What does the ‘New Normal’ modern American office look like when, or if, workers return? Gone will be the communal perks of beer kegs and ice cream socials, as well as amenities often taken for granted, like shared office supplies and conference rooms. Our business lifestyle reporter Janet sat down with Melinda May, futurist and CEO of Syt, a direct-to-business office furniture startup, selling premium equipment to other growing companies. The interview has been condensed for content and purged of all classified information.
Boredroom News: You’ve written previously that one of the core function of the office will be to provide basic preventive measures for future viral outbreaks.
MAY: That’s absolutely correct; not only will office managers respond to this pandemic, but to the potentiality of the next one as well. That’s where a little prognostication comes into play. We firmly believe that a strategic stockpile of masks, gloves, and Sunkist orange soda will be “must haves” for anyone returning to the office.
BRN: Sunkist? Just for the fluids, right?
MAY: No, of course not. But I do have on good authority (my lawyer’s cousin’s son went to Frisch with Jared Kushner) that the U. S. Surgeon General will be directed soon to add Sunkist to the list of approved treatments, along with hydroxychloroquine. However, at least Sunkist probably won’t make the virus any worse…

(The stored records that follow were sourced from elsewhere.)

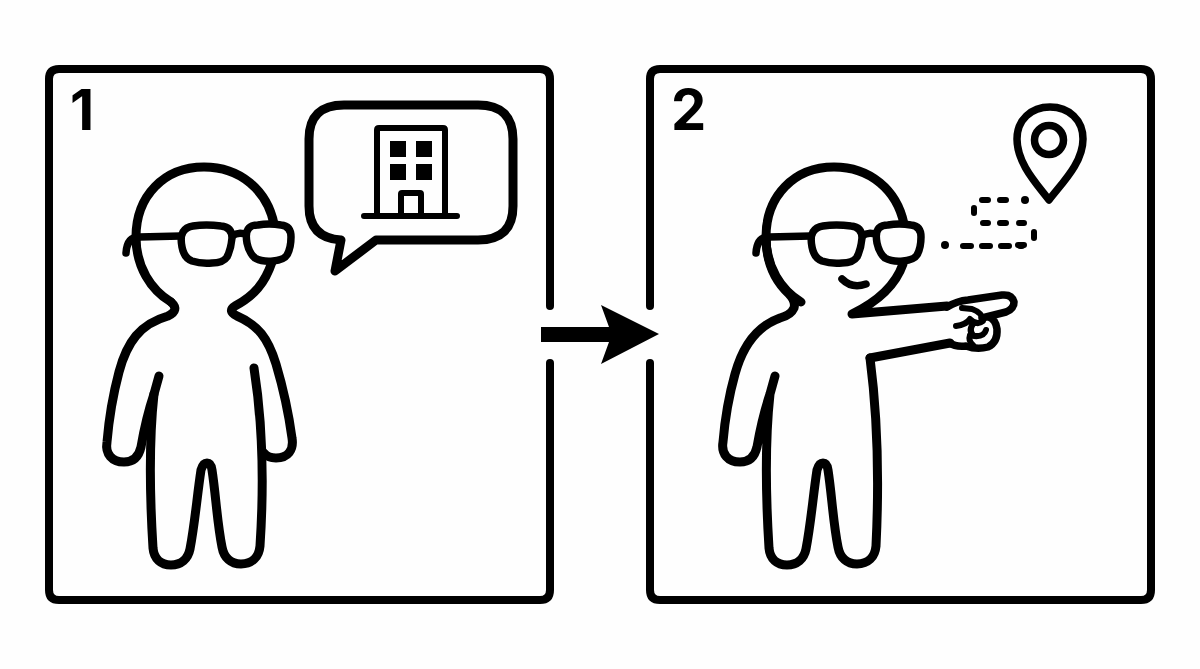
<!DOCTYPE html>
<html lang="en">
<head>
<meta charset="utf-8">
<title>Two steps: ask for a building, get directions</title>
<style>
:root { --ink: #000; --paper: #fefefe; }
* { box-sizing: border-box; }
html, body { margin: 0; overflow: hidden; background: var(--paper); }
.steps { position: relative; width: 1200px; height: 669px; overflow: hidden; background: var(--paper); color: var(--ink); }
.drawing { position: absolute; inset: 0; display: block; }
.number { position: absolute; top: 82px; margin: 0; font: 700 56px/56px Inter, "Liberation Sans", sans-serif; }
.number-one { left: 70px; }
.number-two { left: 671px; }
.line { fill: none; stroke: var(--ink); stroke-width: 9; stroke-linecap: round; stroke-linejoin: round; }
.frame { stroke-width: 8; }
.medium { stroke-width: 7.5; }
.thin { stroke-width: 6; }
.cover { fill: var(--paper); }
.solid { fill: var(--ink); }
</style>
</head>
<body>
<main class="steps">
<svg class="drawing" width="1200" height="669" viewBox="0 0 1200 669" role="img" aria-label="A person wearing glasses hears about a building, then points along a route to a map pin">
  <defs>
    <g id="glasses">
      <path class="line medium" d="M126 253Q127 237 139 237L181 236M232 236Q239 231 247 235"/>
      <path class="line cover medium" d="M193 226Q206 224 221 226Q232 227 232 238Q231 249 227 257Q223 263 212 263Q201 264 192 261Q184 258 182 247Q180 237 183 232Q186 227 193 226Z"/>
      <path class="line cover medium" d="M258 225Q269 223 281 225Q291 226 291 237Q291 248 287 255Q284 260 273 261Q262 262 255 258Q249 253 247 243Q245 232 249 228Q252 225 258 225Z"/>
    </g>
    <path id="skull" class="line" d="M274 224C267 190 240 167 204 167C164 167 136 196 136 237C136 267 151 290 171 302"/>
    <path id="left-arm" class="line" d="M171 302Q180 310 168 316C140 324 127 342 119 372Q110 406 107 442C105 454 112 462 124 462C134 462 139 456 141 447Q146 418 154 394L159 376"/>
  </defs>

  <g id="frames">
    <path class="line frame" d="M550 306V79Q550 69 540 69H59Q49 69 49 79V590Q49 600 59 600H540Q550 600 550 590V363"/>
    <path class="line frame" d="M650 306V79Q650 69 660 69H1141Q1151 69 1151 79V590Q1151 600 1141 600H660Q650 600 650 590V363"/>
  </g>

  <polygon id="next-arrow" class="solid" points="541,327 609,327 601,305 659,334 601,364 609,342 541,342"/>

  <g id="listener">
    <use href="#skull"/>
    <path class="line" d="M272 262C265 283 254 296 235 306Q227 311 237 316C258 325 268 338 276 364Q287 401 292 438C294 450 288 458 276 458Q268 458 264 453"/>
    <use href="#left-arm"/>
    <path class="line" d="M154 394C149 440 150 500 153 548C154 559 161 565 171 565C181 565 188 559 190 549C195 523 197 496 201 470Q203 463 207 463Q211 463 212 470C216 496 217 522 222 547C224 558 231 564 241 564C252 564 259 557 260 546C264 485 263 425 254 368"/>
    <use href="#glasses"/>
  </g>

  <g id="speech">
    <path class="line" d="M344 105H478Q513 105 513 139V206Q513 240 478 240H376L335 271L341 240Q309 238 309 206V139Q309 105 344 105Z"/>
    <path class="line thin" d="M364 216H457M377 216V130Q377 128 379 128H443Q445 128 445 130V216M401 214V194Q401 193 402 193H420Q421 193 421 194V214"/>
    <g class="solid">
      <rect x="390" y="141" width="16" height="16"/>
      <rect x="416" y="141" width="16" height="16"/>
      <rect x="390" y="164" width="16" height="16"/>
      <rect x="416" y="164" width="16" height="16"/>
    </g>
  </g>

  <g id="pointer">
    <use href="#skull" x="630"/>
    <path class="line" d="M766 237C766 262 774 280 789 294Q796 301 794 308Q791 315 780 318C757 326 743 345 735 374Q726 406 723 442C721 454 728 462 740 462C750 462 755 456 757 447Q762 418 770 394L775 376M770 394C765 440 766 500 769 548C770 559 777 565 787 565C797 565 804 559 806 549C811 523 813 496 817 470Q819 463 823 463Q827 463 828 470C832 496 833 522 838 547C840 558 847 564 857 564C868 564 875 557 876 546C879 485 878 420 870 358"/>
    <path class="line" d="M903 264C896 284 879 301 852 314L947 306"/>
    <path class="line medium" d="M842 279Q852 289 866 284"/>
    <use href="#glasses" x="630" y="0"/>
    <path class="line" d="M870 358L950 343"/>
    <g id="hand">
      <path class="line medium" d="M947 307Q957 301 968 300L1002 295Q1012 294 1014 302Q1014 309 1006 312L982 318M950 343Q955 347 966 346Q977 350 988 347Q998 342 997 329Q996 320 989 317"/>
      <path class="line thin" d="M956 326Q966 325 970 319Q977 326 983 321Q983 313 972 309L962 308M973 324Q968 331 974 336Q984 337 986 330M970 335Q968 341 973 345"/>
    </g>
  </g>

  <g id="route">
    <path class="line thin" stroke-dasharray="8 11" d="M963 246H1022"/>
    <circle class="solid" cx="945" cy="245" r="4"/>
    <path class="line thin" d="M1018 245H1024M1034 238V232M1024 223H1019M1006 223H1000M988 223H983M974 213V208M982 200H988M1000 200H1006"/>
    <circle class="solid" cx="1025" cy="200" r="4"/>
  </g>

  <g id="map-pin">
    <path class="line medium" d="M1049 200C1036 183 1017 163 1017 139C1017 120 1031 107 1050 107C1069 107 1083 120 1083 139C1083 163 1062 183 1049 200Z"/>
    <circle class="line medium" cx="1049" cy="140" r="14.5"/>
  </g>
</svg>
<p class="number number-one">1</p>
<p class="number number-two">2</p>
</main>
</body>
</html>
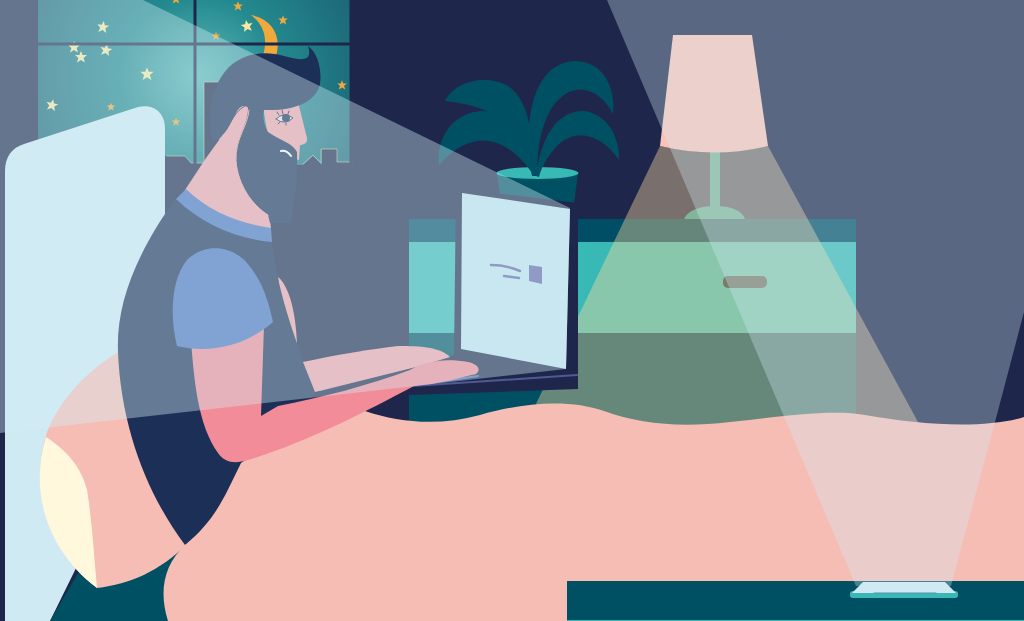
<!DOCTYPE html>
<html lang="en">
<head>
<meta charset="utf-8">
<title>Screens in bed at night</title>
<style>
:root{--night:#1f264b;--vest:#1c2f56;--teal:#005064;--teal-top:#004d66;--aqua:#39b9b5;--blush:#f6bdb5;--ice:#d0eaf3;--cream:#fff8dc;--skin:#f2a3aa;--arm:#f28c98;--sleeve:#4a73bf;--star:#fbe9a0;--gold:#f2a93b;--lamp:#ffdc9d;--ink:#8f9bc4}
html,body{margin:0;height:100%;overflow:hidden;background:var(--night)}
svg{display:block;width:1024px;height:621px}
.night{fill:var(--night)}.vest{fill:var(--vest)}.teal{fill:var(--teal)}.teal-top{fill:var(--teal-top)}.aqua{fill:var(--aqua)}.blush{fill:var(--blush)}.ice{fill:var(--ice)}.cream{fill:var(--cream)}.skin{fill:var(--skin)}.arm{fill:var(--arm)}.sleeve{fill:var(--sleeve)}.ink{fill:var(--ink)}.gold{fill:var(--gold)}
.stars{fill:var(--star)}
.screen-beam{fill:var(--ice);opacity:.4}
.phone-beam{fill:var(--ice);opacity:.33}
.lamp-beam{fill:var(--lamp);opacity:.4}
.line{fill:none;stroke-linecap:round}
</style>
</head>
<body>
<svg viewBox="0 0 1024 621" role="img" aria-label="A bearded man sits in bed lit by a laptop, a lamp and a phone at night">
<defs>
<radialGradient id="sky" gradientUnits="userSpaceOnUse" cx="200" cy="75" r="175">
<stop offset="0" stop-color="#5cb8b6"/><stop offset=".45" stop-color="#23898f"/><stop offset="1" stop-color="#1c6577"/>
</radialGradient>
<polygon id="star" points="0,-6 1.6,-2 6,-2 2.6,1 4,5.5 0,3 -4,5.5 -2.6,1 -6,-2 -1.6,-2"/>
</defs>

<rect class="night" width="1024" height="621"/>

<g id="window">
<rect x="38" width="314" height="223" fill="url(#sky)"/>
<path class="gold" d="M251 15C272 19 282 36 276 56L263 56C268 38 264 25 251 15Z"/>
<g class="stars">
<use href="#star" x="103" y="27" transform="rotate(8 103 27)"/>
<use href="#star" x="74" y="47"/>
<use href="#star" x="81" y="57"/>
<use href="#star" transform="translate(106 50) rotate(10)"/>
<use href="#star" transform="translate(147 74) scale(1.1)"/>
<use href="#star" transform="translate(52 105) rotate(12)"/>
<use href="#star" transform="translate(247 26) rotate(-10)"/>
</g>
<g class="gold">
<use href="#star" transform="translate(111 107) scale(.7)"/>
<use href="#star" transform="translate(176 122) scale(.7)"/>
<use href="#star" transform="translate(216 36) scale(.7)"/>
<use href="#star" transform="translate(238 6) scale(.8)"/>
<use href="#star" transform="translate(283 20) scale(.8)"/>
<use href="#star" transform="translate(342 85) scale(.8)"/>
<use href="#star" transform="translate(176 -1) scale(.8)"/>
</g>
<path class="night" d="M150 223V156H185L191 163H204V82H219V165H303L313 156 322 165V149H337V162H352V223Z"/>
<path class="line" stroke="#d9cfa0" opacity=".6" d="M167 156H185L191 163H204V82H218M303 164L313 155 321 163V149H337V162H352"/>
<path class="line" stroke="#1f264b" stroke-width="3" d="M195 0V165M38 44H352M351 0V223"/>
</g>

<g id="dresser">
<rect class="teal-top" x="409" y="219" width="447" height="23"/>
<rect class="aqua" x="409" y="242" width="447" height="91"/>
<rect class="teal" x="409" y="333" width="447" height="100"/>
<rect x="723" y="276" width="44" height="12" rx="5" fill="#1f3a44"/>
</g>

<g id="plant">
<path class="teal" d="M497 173H578L572 219H503Z"/>
<ellipse class="aqua" cx="537.500" cy="173" rx="41" ry="6"/>
<path class="teal" d="M534 176C524 132 506 108 445 101C455 81 486 74 508 86C532 102 531 140 536 175Z"/>
<path class="teal" d="M534 176C512 142 477 122 439 165C436 139 452 112 483 111C514 112 528 146 537 176Z"/>
<path class="teal" d="M532 176C522 118 534 62 576 61C603 62 616 87 613 114C599 86 570 79 551 109C539 130 537 154 537 176Z"/>
<path class="teal" d="M536 176C541 137 557 111 583 111C606 113 620 136 619 160C602 134 575 127 557 146C547 157 542 166 539 177Z"/>
</g>

<g id="lamp-stand" fill="#2f9c98">
<rect x="710" y="145" width="10" height="66"/>
<path d="M684 219C688 210 700 206 715 206S742 210 745 219Z"/>
</g>
<path class="lamp-beam" d="M660 146Q714 158 768 146L918 422V440H520L535 406Z"/>
<path id="lamp-shade" d="M673 35H752L768 146Q714 159 660 146Z" fill="#f9c3b7"/>

<path id="headboard" class="ice" d="M5 621V172C5 156 12 148 24 144L138 107C155 103 165 114 165 128V400L80 560L50 621Z"/>

<g id="bed">
<path class="teal" d="M50 621L78 573L190 540V621Z"/>
<path class="blush" d="M120 351C85 372 60 400 47 432C30 485 44 548 97 588C130 584 160 571 187 544L215 380Z"/>
<path class="cream" d="M46 437C30 488 44 548 97 588C94 556 92 520 87 490C81 466 66 450 46 437Z"/>
</g>

<g id="torso">
<path class="skin" d="M278 277C290 287 296 315 297 345L284 330Z"/>
<path class="vest" d="M176 198C135 255 116 305 118 352C121 430 149 497 185 545L250 520L300 420L315 392C300 350 278 300 272 240Z"/>
</g>

<path id="blanket" class="blush" d="M185 545C215 520 223 500 241 463L330 405L365 411C400 423 440 426 480 415C525 402 570 399 604 411C640 424 680 428 730 422C780 417 830 409 865 415C920 425 985 429 1024 417V621H168C159 592 163 566 185 545Z"/>

<g id="head">
<path class="skin" d="M247 105C232 106 226 118 222 136L206 158L185 190C208 212 238 224 271 229L268 200L255 115Z"/>
<path class="sleeve" d="M186 189C210 212 238 223 271 228L272 242C236 239 202 224 176 199Z"/>
<path class="skin" d="M263 106L298 102L307 138C308 143 303 145 300 145L299 160L270 150Z"/>
<path class="vest" d="M248 108C248 126 235 138 236 161C238 185 252 205 268 215L270 223H291L297 183V152C293 143 279 140 268 132C262 122 263 112 265 106Z"/>
<path class="vest" d="M213 142C206 115 212 84 229 67C246 52 266 51 284 56C302 61 313 62 308 46C318 53 322 70 320 84C316 102 295 111 264 110L251 114C248 103 241 105 237 111C230 124 226 136 213 142Z"/>
<path class="line" stroke="#f2a3aa" stroke-width="1" d="M249 110C248 126 235 138 236 161C238 185 252 205 268 215"/>
<path class="line" stroke="#1c2f56" stroke-width="1" d="M213 142C228 136 231 112 245 106"/>
<g id="eye">
<path d="M276 119Q284 111 293 118Q285 126 276 119Z" fill="#f9d9d6"/>
<circle class="vest" cx="286" cy="118" r="4"/>
<path class="line" stroke="#1c2f56" d="M276 119Q284 111 293 118Q285 126 276 119M279 115L277 112M283 114L282 110M288 114L289 111M280 122L278 124M286 123V125"/>
</g>
<path class="line" stroke="#fff" stroke-width="2" d="M281 151Q287 150 291 156"/>
</g>

<g id="laptop">
<path class="night" d="M456 188L578 203V389L410 395L316 391L454 355Z"/>
<path class="line" stroke="#4d5a94" stroke-width="2" d="M413 386L577 375"/>
<path class="line" stroke="#4a73bf" stroke-width="2" d="M320 390L418 365M430 383L478 376"/>
</g>

<g id="arms">
<path class="skin" d="M303 362C340 354 372 349 398 346C420 346 440 347 450 357L420 366L315 392Z"/>
<path class="arm" d="M191 340C194 380 198 425 218 453C225 463 235 464 248 460C305 443 365 412 414 386C440 384 463 377 476 374C482 369 477 364 468 362C445 358 425 361 410 370C370 385 320 398 278 406L261 416L264 325Z"/>
<path class="sleeve" d="M177 346C169 313 172 278 187 260C204 243 231 245 247 263C262 280 268 300 273 322C246 346 210 354 177 346Z"/>
</g>

<polygon id="laptop-glow" class="screen-beam" points="0,0 143,0 570,208 566,369 0,433"/>

<g id="laptop-screen">
<path fill="#c9e7f1" d="M462 193L570 209L566 369L461 349Z"/>
<path class="line" stroke="#8f9bc4" stroke-width="2.500" d="M491 265C502 265 511 267 520 271M504 276L519 278"/>
<path class="ink" d="M529 265L542 267V284L529 281Z"/>
</g>

<g id="bedside-table">
<rect class="teal" x="567" y="581" width="457" height="40"/>
<rect class="aqua" x="567" y="620" width="457" height="1"/>
</g>
<polygon id="phone-glow" class="phone-beam" points="607,0 1024,0 1024,312 995,422 951,586 856,586"/>
<g id="phone">
<rect class="aqua" x="850" y="591" width="108" height="7" rx="3"/>
<polygon class="ice" points="863,582 945,582 956,593 852,593"/>
<path class="line" stroke="#5b8fa8" stroke-width="1" d="M874 593H936"/>
</g>
</svg>
</body>
</html>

BRN: Ok, so we’ll all have cans of Sunkist with us, but where are we going to sit? I’m not comfortable with anyone closer than a fathom to me for a while.
MAY: Yes, and that’s where the virus will make us change more than just our behaviors; it will literally reshape our reality. What we propose to any company with more than nine employees per acre is a radical re-invention of the cubicle — the tesseracticle. A smaller, personalized 4-dimentional hypercube that not only protects from the physical threat of Coronavirus, but the impossible geometry also prevents the underlying concept of cause-and-effect to even exist. We’ve found that a typical tesseracticle build-out for a modern office can save a company hundreds of thousands of dollars by trapping employees outside the ravages of space and time.
BRN: What about masks? Is every meeting from now on in full masks and gloves just to use a conference room?
MAY: Of-fucking-course everyone will need a mask and gloves on at all times. However, there will be unintended consequences as well; modern office workers will need to carry professional-grade bear mace at all times, regardless of proximity to known bear habitats.
BRN: I assume you’ll tell me why…
MAY: F-E-A-R, fear! The bears, apex predators they are, can smell the fear that humans signal they have for the coronavirus when they wear a mask; it’s just science. The bears, not susceptible to the virus itself due to divine intervention, will foist themselves into the fear-addled office building in search of tasty treats inside.
[The interview fell silent for two hours, thirty-seven minutes]
BRN: Is there anything else that the ‘New Normal’ office should have?
MAY: If anything, I’d say an overwhelming, yet entirely-false, sense of security is another must-have. Without it, you’d probably be better off working from home for the next decade.